Coming from a mixed Irish-Moroccan background, I suppose I have seen both accounts of this. From personal experience, the sometimes unintentional mockery of a minority culture, who may have been oppressed historically, is not always sported by the white, middle-class male. For example, I would hardly call Chinese people a minority considering their vast communities abroad in Canada, America, and Australia; although less so in Ireland. Still, some people think it is okay to put their hands together and half-bow out of nowhere because this is what “Asians” do.

So then, what is this fine line, not to be crossed? The difference between cultural appropriation and cultural appreciation?
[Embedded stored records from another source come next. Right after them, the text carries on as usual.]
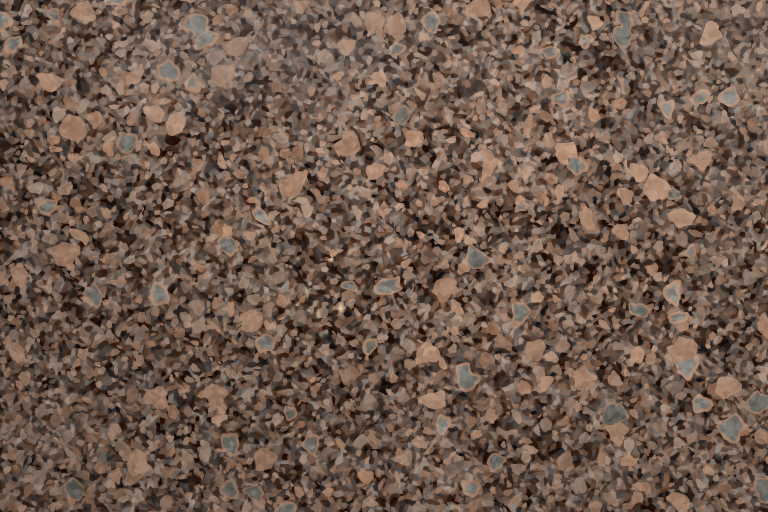
A Shadertoy shader for this texture:

```glsl
vec3 hash3(vec2 cell) {
    vec3 q = fract(cell.xyx * vec3(0.1031, 0.1030, 0.0973));
    q += dot(q, q.yxz + 33.33);
    return fract((q.xxy + q.yzz) * q.zyx);
}

// Softly blended cellular mosaic: two random values per fleck
vec2 flecks(vec2 p) {
    vec2 cell = floor(p), sum = vec2(0.0);
    float total = 0.0;
    for (int y = -1; y <= 1; y++)
    for (int x = -1; x <= 1; x++) {
        vec2 c = cell + vec2(x, y);
        vec3 h = hash3(c);
        float weight = exp(-13.0 * length(c + h.xy - p));
        sum += weight * vec2(h.z, hash3(c + 71.0).x);
        total += weight;
    }
    return sum / total;
}

// Scattered angular crystals: signed distance, tone, kind
vec3 crystals(vec2 p, float scale, float chance) {
    p *= scale;
    vec2 cell = floor(p);
    vec3 nearest = vec3(1.0, 0.0, 0.0);
    for (int y = -1; y <= 1; y++)
    for (int x = -1; x <= 1; x++) {
        vec2 c = cell + vec2(x, y);
        vec3 place = hash3(c + scale), look = hash3(c + scale + 37.0);
        if (place.z > chance) continue;
        vec2 q = p - c - 0.1 - 0.8 * place.xy;
        float turn = 6.283 * look.x;
        q *= mat2(cos(turn), -sin(turn), sin(turn), cos(turn));
        q.y *= 1.0 + 0.8 * look.y * look.y;
        float angle = atan(q.y, q.x);
        float hexagon = max(abs(q.x), dot(abs(q), vec2(0.5, 0.866)));
        float wobble = 0.09 * sin(3.0 * angle + 20.0 * look.z) + 0.06 * sin(5.0 * angle + 40.0 * look.y);
        float radius = mix(0.24, 0.44, fract(look.z * 7.3)) * (1.0 + wobble);
        float d = mix(length(q), hexagon, 0.6) - radius;
        if (d < nearest.x) nearest = vec3(d, look.z, fract(look.x * 13.7));
    }
    nearest.x /= scale;
    return nearest;
}

float inside(float d) {
    return smoothstep(0.0016, -0.0016, d);
}

vec3 stone(float tone, float warmth) {
    return tone * vec3(1.0, 0.925, 0.85) - vec3(0.0, 0.04, 0.05)
         + warmth * vec3(0.04, -0.012, -0.045);
}

void mainImage(out vec4 fragColor, in vec2 fragCoord) {
    vec2 p = fragCoord / iResolution.y;
    vec2 warped = p + 0.003 * sin(p.yx * vec2(91.0, 83.0) + 2.0 * sin(p * 57.0));
    float patches = sin(5.0 * p.x + 2.0 * sin(4.0 * p.y)) * sin(7.0 * p.y + 1.5 * sin(6.0 * p.x))
                  + 0.6 * sin(17.0 * p.x + 3.0 * sin(9.0 * p.y)) * sin(15.0 * p.y + 2.0);

    // Dark fine-grained ground
    vec2 fine = flecks(warped * 105.0);
    vec2 coarse = flecks(warped * 52.0 + 19.0);
    float tone = 0.03 + 0.44 * fine.x + 0.24 * coarse.x + 0.03 * patches;
    vec3 color = stone(max(tone, 0.09), 1.6 * fine.y - 0.7);
    float mottle = 0.10 * (fine.x - 0.5) + 0.06 * (coarse.y - 0.5);

    // Small and medium feldspar grains
    vec3 grain = crystals(warped, 62.0, 0.52 + 0.08 * patches);
    color = mix(color, stone(0.42 + 0.24 * grain.y + mottle, 1.4 * grain.z), 0.9 * inside(grain.x));
    grain = crystals(warped, 32.0, 0.36 + 0.06 * patches);
    color = mix(color, stone(0.50 + 0.17 * grain.y + mottle, 1.5 * grain.z), 0.93 * inside(grain.x));

    // Large crystals, some with a grey core and a tan rim
    grain = crystals(warped, 17.0, 0.22);
    float grey = step(0.5, grain.z);
    vec3 body = stone(0.57 + 0.10 * grain.y + mottle, 1.1);
    vec3 core = vec3(0.47, 0.465, 0.44) + 0.14 * (grain.y - 0.5) + 1.3 * mottle;
    body = mix(body, core, grey * smoothstep(-0.001, -0.006, grain.x + 0.004 * grain.y));
    color = mix(color, body, 0.95 * inside(grain.x));

    // Uneven light and a hazy reflection along the top
    color *= 0.90 + 0.15 * p.y + 0.06 * p.x - 0.10 * length(p - vec2(0.8, 0.6));
    vec2 haze = (p - vec2(0.52, 0.91)) / vec2(0.36, 0.14);
    color = mix(color, vec3(0.54, 0.52, 0.52), 0.26 * exp(-dot(haze, haze)));
    vec2 corner = (p - vec2(1.5, 1.0)) / vec2(0.35, 0.4);
    color = mix(color, vec3(0.58, 0.54, 0.51), 0.22 * exp(-dot(corner, corner)));

    // Faint lamp glints
    for (float i = 0.0; i < 4.0; i++) {
        vec2 q = p - vec2(0.60 + 0.022 * i, 0.43 + 0.06 * sin(4.0 * i));
        q *= vec2(190.0, 85.0);
        color += vec3(0.26, 0.23, 0.18) * exp(-dot(q, q));
    }
    fragColor = vec4(clamp(color, 0.0, 1.0), 1.0);
}
```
It all comes down to primarily a will to understand other cultures. Why do elderly Native American tribesmen wear headdresses with feathers on them? Because they have earned these feathers over a lifetime as leaders of their tribe; a symbol that is not only cultural but spiritual, much like the headdress of a Pope. Someone else wearing this, even if they belong to this tribe, would clearly be insulting their elders. In contrast, the normal form of greeting in China is a simple handshake and “hello”.

Pop singers Madonna, Gwen Stefani, Miley Cyrus have all been accused of cultural appropriation. Madonna for using dead black rights icons wrapped in black ropes on her Rebel Heart album cover, Stefani for her music video ‘Harajuku Girls’, Cyrus for twerking on stage.

Here is where my opinion may differ to others. If you show an understanding and respect for a certain culture, immerse yourself in it. Madonna could have used a different photo to show her respect for Nelson Mandela, Stefani could have omitted the ‘Lolita’ high-pitched screeches and cat noises from her song, while Cyrus’s recent change back to an ‘innocent and pure’ white girl from her previous ‘hip-hop baddie’ image shows her distinction between good and bad. Is performing a dance with African-American roots cultural appropriation? I personally don’t think so.

But I digress.

Despicable things such as blackface, yellowface, or wearing religious symbols, stereotypes or caricatures of other cultures is just plain wrong. It promotes making a mockery of other cultures just ‘for a laugh’, as well as racism, ignorance and segregation in our society.


Sabrine Donohoe

Image Credit: Empire Group Careers